  Assertiveness is… caring about a situation, cause, one’s self, or a relationship enough to speak or take action when needed. preserving one’s integrity, duty, connection, or worth. well-intentioned words or actions for the benefit of truth, justice, fairness, safety, well-being, or connectedness. exercising a human right to set and maintain boundaries, which are the basis of healthy, functional relationships. a respectful exchange of words, ideas, or actions that leads to a productive outcome. validating the feelings of all involved even when there is discord and disagreement. using skillful communication to motivate others to listen and respond appropriately. In short, assertiveness is a way of communicating that allows us to have authentic, connected relationships and a thoughtful, effective response to disagreement, discord, difficulty, and disregard.   Want to learn more about assertiveness? The Women’s Mini-Workshop on Assertiveness is this Thursday     . . . read more

Generosity and Love

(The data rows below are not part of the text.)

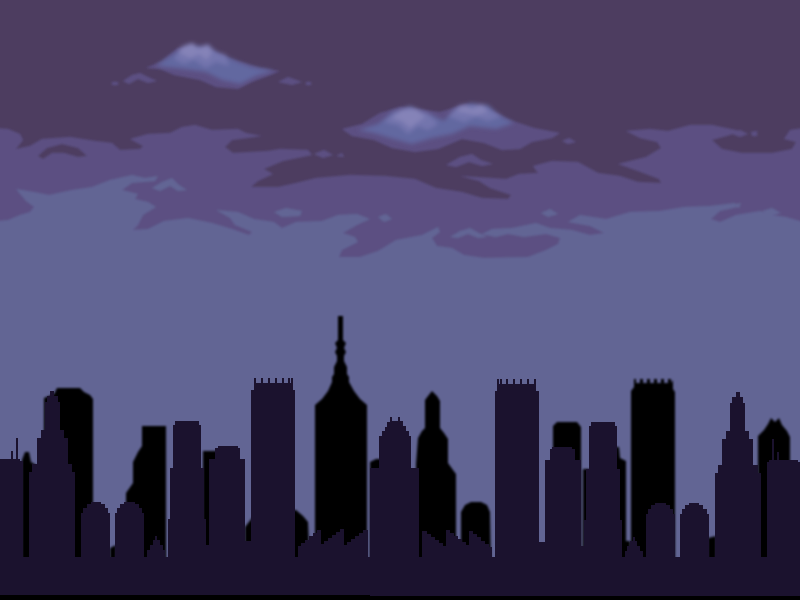
<!DOCTYPE html>
<html lang="en">
<head>
<meta charset="utf-8">
<title>City skyline at dusk</title>
<style>
:root {
  --sky-high: #4d3d60;
  --sky-middle: #5c5082;
  --sky-low: #626594;
  --cloud-blue: #6268a0;
  --cloud-light: #7374ad;
  --cloud-peak: #8583b8;
  --far-city: #000;
  --near-city: #1b122e;
}
html, body { margin: 0; width: 800px; height: 600px; overflow: hidden; background: var(--sky-high); }
svg { display: block; }
.sky-high { fill: var(--sky-high); }
.sky-middle { fill: var(--sky-middle); }
.sky-low { fill: var(--sky-low); }
.cloud-blue { fill: var(--cloud-blue); }
.cloud-light { fill: var(--cloud-light); }
.cloud-peak { fill: var(--cloud-peak); }
.far-city { fill: var(--far-city); }
.near-city { fill: var(--near-city); shape-rendering: crispEdges; }
</style>
</head>
<body>
<svg width="800" height="600" viewBox="0 0 800 600" role="img" aria-label="Dark city skyline under a purple cloudy sky">
  <defs>
    <filter id="haze" x="0" y="0" width="800" height="600" filterUnits="userSpaceOnUse"><feGaussianBlur stdDeviation="1.1"/></filter>
    <filter id="glow" x="0" y="0" width="800" height="600" filterUnits="userSpaceOnUse"><feGaussianBlur stdDeviation="2"/></filter>
    <filter id="distance" x="-10" y="300" width="820" height="310" filterUnits="userSpaceOnUse"><feGaussianBlur stdDeviation="0.9"/></filter>
    <g id="city-wing">
      <polygon points="29,560 29,472 32,472 32,464 37,464 37,438 41,438 41,430 45,430 45,402 47,402 47,396 50,396 50,391 54,391 54,396 58,396 58,402 60,402 60,430 64,430 64,438 68,438 68,464 72,464 72,472 75,472 75,560"/>
      <polygon points="81,560 81,513 83,513 83,508 87,508 87,504 91,504 91,502 101,502 101,504 105,504 105,508 108,508 108,513 110,513 110,560"/>
      <polygon points="115,560 115,513 117,513 117,508 120,508 120,504 124,504 124,502 135,502 135,504 139,504 139,508 142,508 142,513 144,513 144,560"/>
      <polygon points="147,560 147,550 150,550 150,545 153,545 153,540 155,540 155,536 157,536 157,540 160,540 160,545 163,545 163,550 165,550 165,560"/>
      <polygon points="168,560 168,519 170,519 170,468 173,468 173,425 175,425 175,421 199,421 199,425 201,425 201,468 204,468 204,519 206,519 206,560"/>
      <polygon points="206,560 206,545 209,545 209,459 215,459 215,448 218,448 218,446 238,446 238,448 240,448 240,459 245,459 245,541 251,541 251,560"/>
      <path d="M251 560V390H254V378H256V383H261V378H263V383H268V378H270V383H275V378H277V383H282V378H284V383H288V378H290V383H291V378H293V390H295V560Z"/>
      <path d="M295 560V557H298V546H301V543H305V540H309V536H313V533H317V530H321V544H324V541H328V538H332V535H336V532H340V529H344V545H347V542H351V539H355V536H359V533H363V530H368V560Z"/>
    </g>
  </defs>

  <g id="sky" filter="url(#haze)">
    <rect class="sky-high" x="-10" y="-10" width="820" height="620"/>
    <path id="cloud-bank" class="sky-middle" d="M-10 128L8 129 20 134 23 140 16 149 30 146 42 139 70 137 95 141 112 143 120 150 140 149 143 146 130 139 148 134 170 133 182 127 195 125 212 130 238 129 246 133 262 136 232 140 225 147 233 153 268 151 280 149 308 150 312 155 283 161 264 169 273 174 258 181 251 187 278 187 296 183 316 178 350 175 385 176 415 179 436 188 462 192 482 198 508 199 511 195 490 188 479 181 460 176 506 179 519 174 538 173 533 166 552 161 578 162 598 173 620 176 638 182 661 183 659 179 638 171 618 164 646 157 661 148 657 142 640 138 626 131 650 129 668 131 690 125 712 125 740 131 730 135 712 140 722 149 742 153 772 153 792 149 796 142 784 139 790 130 810 127V260H-10Z"/>
    <path id="upper-wisps" class="sky-middle" d="M342 129L362 124 380 113 400 107 440 112 466 104 490 110 510 120 534 128 560 133 552 138 532 142 520 149 502 150 484 143 462 139 438 149 415 152 392 148 374 140 352 136ZM146 68L162 61 178 48 205 49 234 60 260 68 280 71 265 77 252 82 238 89 216 87 200 80 174 75 160 69ZM123 81L132 75 140 73 148 77 157 81 148 83 138 79 129 84ZM278 82L288 77 302 82 292 85ZM446 165L460 157 472 154 481 160 493 164 482 166 469 162 456 167ZM314 154L324 150 333 155 323 158ZM336 156L342 153 344 157ZM562 141L569 138 576 142 568 144ZM732 134L740 130 748 134 740 137ZM751 132L757 131 757 136 752 136Z"/>
    <path class="sky-middle" d="M112 82H118V85H112ZM306 82H311V85H306Z"/>
    <path id="dark-wisp" class="sky-high" d="M38 156L47 148 62 144 78 148 87 156 78 157 64 153 52 153 43 159Z"/>
    <path id="clear-sky" class="sky-low" d="M-10 222L8 220 20 215 30 212 34 207 26 201 16 189 34 192 49 195 72 190 92 187 110 180 132 175 145 178 158 176 155 181 132 183 122 190 138 194 135 199 148 202 156 207 143 215 138 225 133 230 148 229 164 221 188 218 212 223 232 229 249 235 252 232 235 225 230 218 216 210 238 212 254 219 274 222 282 228 296 222 322 221 338 215 357 214 370 219 357 225 343 233 355 237 358 242 342 250 339 257 360 257 378 251 396 240 422 235 438 227 440 232 432 238 437 246 452 248 464 255 484 258 528 257 546 250 558 244 560 238 546 234 524 237 508 234 492 238 480 235 492 229 512 228 536 223 550 228 572 230 590 235 604 233 590 226 568 222 580 215 606 219 630 212 660 211 684 207 710 206 735 203 738 207 720 211 711 219 720 222 736 215 760 211 772 215 786 217 810 224V610H-10Z"/>
    <path class="sky-low" d="M152 188L162 182 172 178 179 185 187 190 178 191 170 186 160 191ZM274 212L286 208 302 211 300 216 282 217ZM378 217L386 214 392 219 384 222ZM541 213L550 209 558 214 548 217ZM732 205L741 203 739 208ZM762 211L772 208 781 213 770 216Z"/>
    <path class="sky-middle" d="M434 238L450 235 468 229 480 234 496 237 480 242 448 242Z"/>
    <path class="sky-low" d="M450 237L460 231 470 228 479 233 487 237 478 238 468 234 458 238Z"/>
  </g>

  <g id="lit-clouds" filter="url(#glow)">
    <path class="cloud-blue" d="M156 66L176 52 188 44 208 47 225 56 238 62 252 67 274 71 256 76 240 84 222 80 206 72 184 69Z"/>
    <path class="cloud-light" d="M174 59L181 47 192 43 196 48 208 44 216 52 226 55 229 66 216 62 206 68 194 60 184 64Z"/>
    <path class="cloud-peak" d="M178 52L184 46 193 43 198 49 208 45 212 52 207 60 199 54 190 58Z"/>
    <path class="cloud-blue" d="M358 130L378 124 392 112 410 106 432 115 444 121 454 109 470 103 488 105 500 116 514 123 496 129 470 126 452 134 432 138 412 144 390 138 374 133Z"/>
    <path class="cloud-light" d="M384 122L396 111 410 107 428 113 438 124 428 130 418 126 408 134 398 125ZM448 116L460 105 470 106 482 104 491 111 502 116 488 121 476 117 464 122Z"/>
    <path class="cloud-peak" d="M392 118L402 110 416 109 425 117 418 122 410 128 402 121ZM455 111L464 105 472 109 482 105 488 112 476 115 466 113Z"/>
  </g>

  <g id="far-skyline" class="far-city" filter="url(#distance)">
    <polygon points="22,570 22,460 25,452 29,452 31,462 36,465 36,570"/>
    <polygon points="44,570 44,398 54,394 57,388 80,388 84,392 90,395 93,399 93,570"/>
    <polygon points="126,570 126,493 133,483 133,462 138,452 142,446 142,426 166,426 166,570"/>
    <polygon points="203,570 203,451 222,451 222,570"/>
    <polygon points="245,570 245,527 252,518 260,510 296,510 303,516 308,522 310,570"/>
    <path d="M315 570V405L322 399 328 391 332 382V377L334 374V367L337 361V356L335 352 337 348 335 343 338 340V316H343V340L346 343 344 348 346 352 344 356V361L347 367V374L349 377V382L354 391 360 399 367 405V570Z"/>
    <polygon points="370,570 370,462 376,459 384,459 384,570"/>
    <polygon points="416,570 416,464 418,438 422,431 425,428 425,400 428,396 432,391 437,396 440,401 440,428 444,433 448,439 448,463 453,470 456,474 456,570"/>
    <polygon points="461,570 461,512 465,505 471,502 481,502 487,505 490,512 491,570"/>
    <polygon points="553,570 553,426 557,422 577,422 581,427 581,570"/>
    <polygon points="583,570 583,469 590,469 590,570"/>
    <polygon points="612,570 612,447 619,447 620,458 626,461 626,570"/>
    <path d="M631 570V391L634 387V379H636V383H640V379H643V383H647V379H650V383H654V379H657V383H661V379H664V383H668V379H671V383L673 380V389L675 392V570Z"/>
    <polygon points="708,570 708,538 716,536 716,570"/>
    <polygon points="758,570 758,436 764,430 768,424 771,418 775,422 779,418 782,425 787,431 790,437 790,570"/>
    <polygon points="110,570 110,548 116,545 116,570"/>
    <rect x="22" y="545" width="58" height="40"/>
    <rect x="620" y="541" width="10" height="30"/>
    <rect x="-10" y="580" width="820" height="30"/>
  </g>

  <g id="near-skyline" class="near-city">
    <use href="#city-wing"/>
    <use href="#city-wing" transform="translate(790 1) scale(-1 1)"/>
    <path id="left-block" d="M0 560V459H11V451H13V459H16V438H18V459H20V461H23V560Z"/>
    <path id="centre-tower" d="M370 560V468H379V436H382V431H385V427H387V422H390V417H392V421H398V417H400V421H403V426H406V431H409V436H411V468H419V560Z"/>
    <path id="right-block" d="M767 560V462H769V460H772V439H774V460H777V452H779V460H798V462H800V560Z"/>
    <rect x="539" y="542" width="6" height="18"/>
    <rect x="0" y="557" width="800" height="38"/>
    <rect x="370" y="595" width="430" height="1"/>
  </g>
</svg>
</body>
</html>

I’m weary of assigning one day of the year to celebrate love. I’d like to re-frame Valentine’s Day a bit, if I may. How about if it’s one day of the year to be reminded how to stay loving? I believe that it’s in our words, thoughts, and actions that we truly express love. (Not so much in chocolates, flowers, or sexy…whatevers). When we really make the effort to be loving, we are being emotionally generous. I think this is what fuels a loving relationship throughout the years. Some ideas to help love flourish through generosity: Be generous with your assumptions. Try not to automatically assume that your loved one’s actions or words were ill-intended. Much of the time, mistakes are not intentional, let alone meant to be hurtful. Be generous with your words. Provide words of support, validation, positive     . . . read more

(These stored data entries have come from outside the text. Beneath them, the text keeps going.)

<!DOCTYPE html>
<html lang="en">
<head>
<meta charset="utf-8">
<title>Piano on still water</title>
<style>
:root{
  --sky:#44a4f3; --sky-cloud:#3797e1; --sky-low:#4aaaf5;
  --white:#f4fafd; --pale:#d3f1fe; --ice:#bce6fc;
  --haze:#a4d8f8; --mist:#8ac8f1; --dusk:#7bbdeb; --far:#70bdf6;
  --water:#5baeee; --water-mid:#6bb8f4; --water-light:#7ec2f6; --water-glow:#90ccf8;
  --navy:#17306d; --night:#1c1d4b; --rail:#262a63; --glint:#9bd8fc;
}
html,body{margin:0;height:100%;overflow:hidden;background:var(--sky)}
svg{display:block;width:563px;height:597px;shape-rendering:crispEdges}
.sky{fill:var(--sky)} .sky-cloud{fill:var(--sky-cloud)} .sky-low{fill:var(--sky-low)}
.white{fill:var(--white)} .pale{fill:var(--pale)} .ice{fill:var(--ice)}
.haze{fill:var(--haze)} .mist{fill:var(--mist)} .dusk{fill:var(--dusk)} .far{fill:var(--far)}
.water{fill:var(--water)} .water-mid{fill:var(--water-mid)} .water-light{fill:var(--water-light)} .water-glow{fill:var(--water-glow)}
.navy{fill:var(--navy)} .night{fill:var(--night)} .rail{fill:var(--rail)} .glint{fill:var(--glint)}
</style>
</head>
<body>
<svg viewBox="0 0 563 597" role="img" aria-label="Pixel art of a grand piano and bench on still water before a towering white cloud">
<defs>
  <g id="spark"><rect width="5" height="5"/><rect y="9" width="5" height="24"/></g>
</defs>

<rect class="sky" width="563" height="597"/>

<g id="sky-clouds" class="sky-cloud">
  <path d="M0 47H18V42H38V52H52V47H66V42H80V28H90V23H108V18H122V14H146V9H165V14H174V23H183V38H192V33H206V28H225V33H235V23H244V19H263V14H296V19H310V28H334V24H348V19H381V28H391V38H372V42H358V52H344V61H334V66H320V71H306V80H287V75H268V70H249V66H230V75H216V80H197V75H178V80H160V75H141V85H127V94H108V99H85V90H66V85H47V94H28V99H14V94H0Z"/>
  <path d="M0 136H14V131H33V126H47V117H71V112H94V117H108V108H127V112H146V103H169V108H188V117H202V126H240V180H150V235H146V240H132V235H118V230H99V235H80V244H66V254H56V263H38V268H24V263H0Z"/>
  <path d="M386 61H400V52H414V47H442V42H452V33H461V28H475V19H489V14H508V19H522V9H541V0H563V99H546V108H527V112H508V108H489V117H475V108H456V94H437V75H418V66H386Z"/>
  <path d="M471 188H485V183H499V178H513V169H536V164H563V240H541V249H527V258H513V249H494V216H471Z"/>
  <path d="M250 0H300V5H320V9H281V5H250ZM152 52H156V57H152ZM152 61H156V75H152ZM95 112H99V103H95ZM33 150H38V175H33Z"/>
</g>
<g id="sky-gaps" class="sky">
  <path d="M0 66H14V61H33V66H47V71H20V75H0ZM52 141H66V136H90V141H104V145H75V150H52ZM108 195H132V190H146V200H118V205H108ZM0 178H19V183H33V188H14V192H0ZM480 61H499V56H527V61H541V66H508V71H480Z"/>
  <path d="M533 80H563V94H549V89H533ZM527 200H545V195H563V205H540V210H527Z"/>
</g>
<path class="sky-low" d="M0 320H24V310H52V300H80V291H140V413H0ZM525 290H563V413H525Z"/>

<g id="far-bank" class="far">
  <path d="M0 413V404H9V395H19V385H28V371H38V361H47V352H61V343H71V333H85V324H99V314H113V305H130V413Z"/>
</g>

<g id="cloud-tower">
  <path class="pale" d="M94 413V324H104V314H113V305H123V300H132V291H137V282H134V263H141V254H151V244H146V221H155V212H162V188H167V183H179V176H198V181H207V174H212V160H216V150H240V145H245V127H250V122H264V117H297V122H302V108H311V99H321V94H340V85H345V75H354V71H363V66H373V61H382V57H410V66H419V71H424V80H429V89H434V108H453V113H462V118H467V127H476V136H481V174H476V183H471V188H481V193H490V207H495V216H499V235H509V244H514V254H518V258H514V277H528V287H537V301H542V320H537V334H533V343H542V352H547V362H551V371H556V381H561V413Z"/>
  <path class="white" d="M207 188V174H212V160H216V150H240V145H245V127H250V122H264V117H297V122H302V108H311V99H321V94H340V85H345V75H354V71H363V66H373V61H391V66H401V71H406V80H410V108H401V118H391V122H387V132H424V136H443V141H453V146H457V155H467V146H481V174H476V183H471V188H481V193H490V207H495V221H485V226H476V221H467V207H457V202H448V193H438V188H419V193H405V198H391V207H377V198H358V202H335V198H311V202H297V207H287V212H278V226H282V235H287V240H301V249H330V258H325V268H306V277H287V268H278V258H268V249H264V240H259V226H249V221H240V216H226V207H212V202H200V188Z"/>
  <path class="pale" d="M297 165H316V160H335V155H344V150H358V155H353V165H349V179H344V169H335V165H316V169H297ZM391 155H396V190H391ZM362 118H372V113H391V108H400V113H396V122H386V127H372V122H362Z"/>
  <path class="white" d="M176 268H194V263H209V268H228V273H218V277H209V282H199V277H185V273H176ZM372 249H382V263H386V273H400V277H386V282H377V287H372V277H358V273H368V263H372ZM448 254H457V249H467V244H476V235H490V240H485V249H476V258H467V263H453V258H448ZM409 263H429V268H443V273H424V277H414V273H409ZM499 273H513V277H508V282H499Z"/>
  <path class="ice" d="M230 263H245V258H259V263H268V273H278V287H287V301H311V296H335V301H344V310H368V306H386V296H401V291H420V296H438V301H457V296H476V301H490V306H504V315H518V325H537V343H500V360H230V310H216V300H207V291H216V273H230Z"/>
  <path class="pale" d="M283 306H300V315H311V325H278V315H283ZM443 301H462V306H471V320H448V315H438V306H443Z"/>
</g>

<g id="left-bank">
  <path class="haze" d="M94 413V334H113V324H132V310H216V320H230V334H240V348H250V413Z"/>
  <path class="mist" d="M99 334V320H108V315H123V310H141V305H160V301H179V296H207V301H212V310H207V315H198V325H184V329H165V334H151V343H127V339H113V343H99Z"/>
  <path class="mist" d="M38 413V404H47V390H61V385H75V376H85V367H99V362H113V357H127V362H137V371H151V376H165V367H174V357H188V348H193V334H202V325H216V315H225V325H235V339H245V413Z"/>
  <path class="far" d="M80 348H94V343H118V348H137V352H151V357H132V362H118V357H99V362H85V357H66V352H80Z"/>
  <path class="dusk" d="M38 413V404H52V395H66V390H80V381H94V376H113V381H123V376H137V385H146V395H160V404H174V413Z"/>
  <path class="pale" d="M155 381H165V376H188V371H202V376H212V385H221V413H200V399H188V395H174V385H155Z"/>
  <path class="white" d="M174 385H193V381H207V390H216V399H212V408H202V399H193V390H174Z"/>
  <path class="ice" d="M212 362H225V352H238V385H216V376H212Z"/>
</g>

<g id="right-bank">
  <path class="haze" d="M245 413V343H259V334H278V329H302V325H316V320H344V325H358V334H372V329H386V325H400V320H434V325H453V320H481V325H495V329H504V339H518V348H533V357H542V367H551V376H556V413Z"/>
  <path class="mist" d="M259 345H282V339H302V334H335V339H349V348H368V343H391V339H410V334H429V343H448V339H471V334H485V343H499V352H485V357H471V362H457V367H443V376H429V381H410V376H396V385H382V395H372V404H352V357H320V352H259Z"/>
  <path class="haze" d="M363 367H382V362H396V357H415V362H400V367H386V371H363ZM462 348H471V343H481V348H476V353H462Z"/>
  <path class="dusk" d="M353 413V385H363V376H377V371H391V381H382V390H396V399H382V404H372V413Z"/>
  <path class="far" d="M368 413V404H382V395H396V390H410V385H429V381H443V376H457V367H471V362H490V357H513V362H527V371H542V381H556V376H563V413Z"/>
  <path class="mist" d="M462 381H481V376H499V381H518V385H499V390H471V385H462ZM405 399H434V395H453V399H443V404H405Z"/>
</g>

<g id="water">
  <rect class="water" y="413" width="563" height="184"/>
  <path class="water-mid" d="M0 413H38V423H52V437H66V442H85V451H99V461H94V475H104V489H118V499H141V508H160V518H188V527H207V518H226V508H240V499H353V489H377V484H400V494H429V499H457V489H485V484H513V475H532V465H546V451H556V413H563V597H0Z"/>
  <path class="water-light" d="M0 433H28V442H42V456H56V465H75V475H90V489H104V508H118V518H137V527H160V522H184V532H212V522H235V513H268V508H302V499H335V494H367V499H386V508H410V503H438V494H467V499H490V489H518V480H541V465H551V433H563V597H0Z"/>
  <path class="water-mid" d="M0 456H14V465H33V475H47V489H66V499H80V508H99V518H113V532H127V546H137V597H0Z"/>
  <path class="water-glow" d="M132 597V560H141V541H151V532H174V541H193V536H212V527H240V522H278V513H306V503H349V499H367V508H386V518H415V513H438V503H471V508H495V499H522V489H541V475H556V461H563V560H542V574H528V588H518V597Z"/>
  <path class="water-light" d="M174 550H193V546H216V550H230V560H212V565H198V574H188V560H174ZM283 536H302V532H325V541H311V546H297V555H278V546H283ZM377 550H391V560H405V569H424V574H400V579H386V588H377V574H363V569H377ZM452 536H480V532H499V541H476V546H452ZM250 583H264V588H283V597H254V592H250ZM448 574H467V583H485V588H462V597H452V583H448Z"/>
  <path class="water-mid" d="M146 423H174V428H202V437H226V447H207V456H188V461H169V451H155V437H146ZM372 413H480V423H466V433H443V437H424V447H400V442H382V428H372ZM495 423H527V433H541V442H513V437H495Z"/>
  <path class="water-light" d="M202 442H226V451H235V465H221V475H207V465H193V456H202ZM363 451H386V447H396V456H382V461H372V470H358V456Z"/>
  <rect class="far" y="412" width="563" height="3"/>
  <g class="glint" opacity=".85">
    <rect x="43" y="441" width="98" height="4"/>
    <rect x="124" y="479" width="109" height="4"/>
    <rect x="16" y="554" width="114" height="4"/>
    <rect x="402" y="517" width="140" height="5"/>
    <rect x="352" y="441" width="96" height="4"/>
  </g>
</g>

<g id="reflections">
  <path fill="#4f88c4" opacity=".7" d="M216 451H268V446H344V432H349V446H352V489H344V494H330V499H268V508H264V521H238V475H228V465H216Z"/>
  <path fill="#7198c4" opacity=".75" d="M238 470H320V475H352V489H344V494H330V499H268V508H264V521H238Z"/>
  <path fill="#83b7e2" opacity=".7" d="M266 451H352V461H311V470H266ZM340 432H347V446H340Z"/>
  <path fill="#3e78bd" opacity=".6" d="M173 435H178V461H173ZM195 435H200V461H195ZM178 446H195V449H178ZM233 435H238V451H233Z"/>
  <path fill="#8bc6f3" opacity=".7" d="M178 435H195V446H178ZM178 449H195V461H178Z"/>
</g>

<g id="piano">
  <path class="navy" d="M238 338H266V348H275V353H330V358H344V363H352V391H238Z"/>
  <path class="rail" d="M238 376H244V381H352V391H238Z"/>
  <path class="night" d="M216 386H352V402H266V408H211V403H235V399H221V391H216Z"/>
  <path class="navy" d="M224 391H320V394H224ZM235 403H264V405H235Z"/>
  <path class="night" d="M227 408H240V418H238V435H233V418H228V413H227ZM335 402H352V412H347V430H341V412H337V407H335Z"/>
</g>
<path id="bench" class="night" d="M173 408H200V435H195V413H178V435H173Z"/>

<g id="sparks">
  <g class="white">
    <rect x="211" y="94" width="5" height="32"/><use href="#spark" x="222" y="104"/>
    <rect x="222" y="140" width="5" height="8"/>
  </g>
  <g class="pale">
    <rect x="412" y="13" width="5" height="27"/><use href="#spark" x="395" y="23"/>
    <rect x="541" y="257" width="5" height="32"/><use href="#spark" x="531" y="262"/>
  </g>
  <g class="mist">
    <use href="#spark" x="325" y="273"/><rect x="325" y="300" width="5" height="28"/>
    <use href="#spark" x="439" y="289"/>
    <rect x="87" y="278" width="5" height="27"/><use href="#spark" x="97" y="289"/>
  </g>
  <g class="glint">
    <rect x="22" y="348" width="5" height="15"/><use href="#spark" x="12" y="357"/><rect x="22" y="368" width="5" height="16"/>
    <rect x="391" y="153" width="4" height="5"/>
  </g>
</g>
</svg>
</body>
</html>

Recent Guest Post by Hannah: How To Be a Drama-Free Bridesmaid

I was recently asked to guest blog for GCDSpa, a terrific local business that has personalized beauty products for every occasion. I was asked to weigh in on an important topic: how to survive (or even thrive) the in the role of bridesmaid. Here is what I had to say: Being a bridesmaid can be a rewarding and memorable experience. You are supporting a friend or loved one as they enter into a marriage. There are pretty pictures, touching moments, and many opportunities to bond with her as she goes on this important journey. On the other hand, as too many people know, it can also be stressful, filled with conflict or disappointment, and sometimes even end a friendship for good. Most of us have heard such horror stories. Few brides or bridesmaids start with the idea of destroying their     . . . read more

Why No Is Nice

I often hear stories about people who over-extend themselves. Maybe its making cakes for a school function, loaning money, running errands for a family member, or donating time. People often say yes when that’s not what’s right for them. I believe saying yes when really you need to say no is a big problem. I’m not against generosity, charity, or volunteering. These are good things that you should do as much as possible, but not more than possible. When you try to do something you really can’t, it doesn’t end up with a positive result. (You can see my skill for forming obvious conclusions). Here’s how it plays out: You are asked to do something. You are not truly wanting/able/willing to do this something. But you feel bad so you say that you will. You do the something. It takes     . . . read more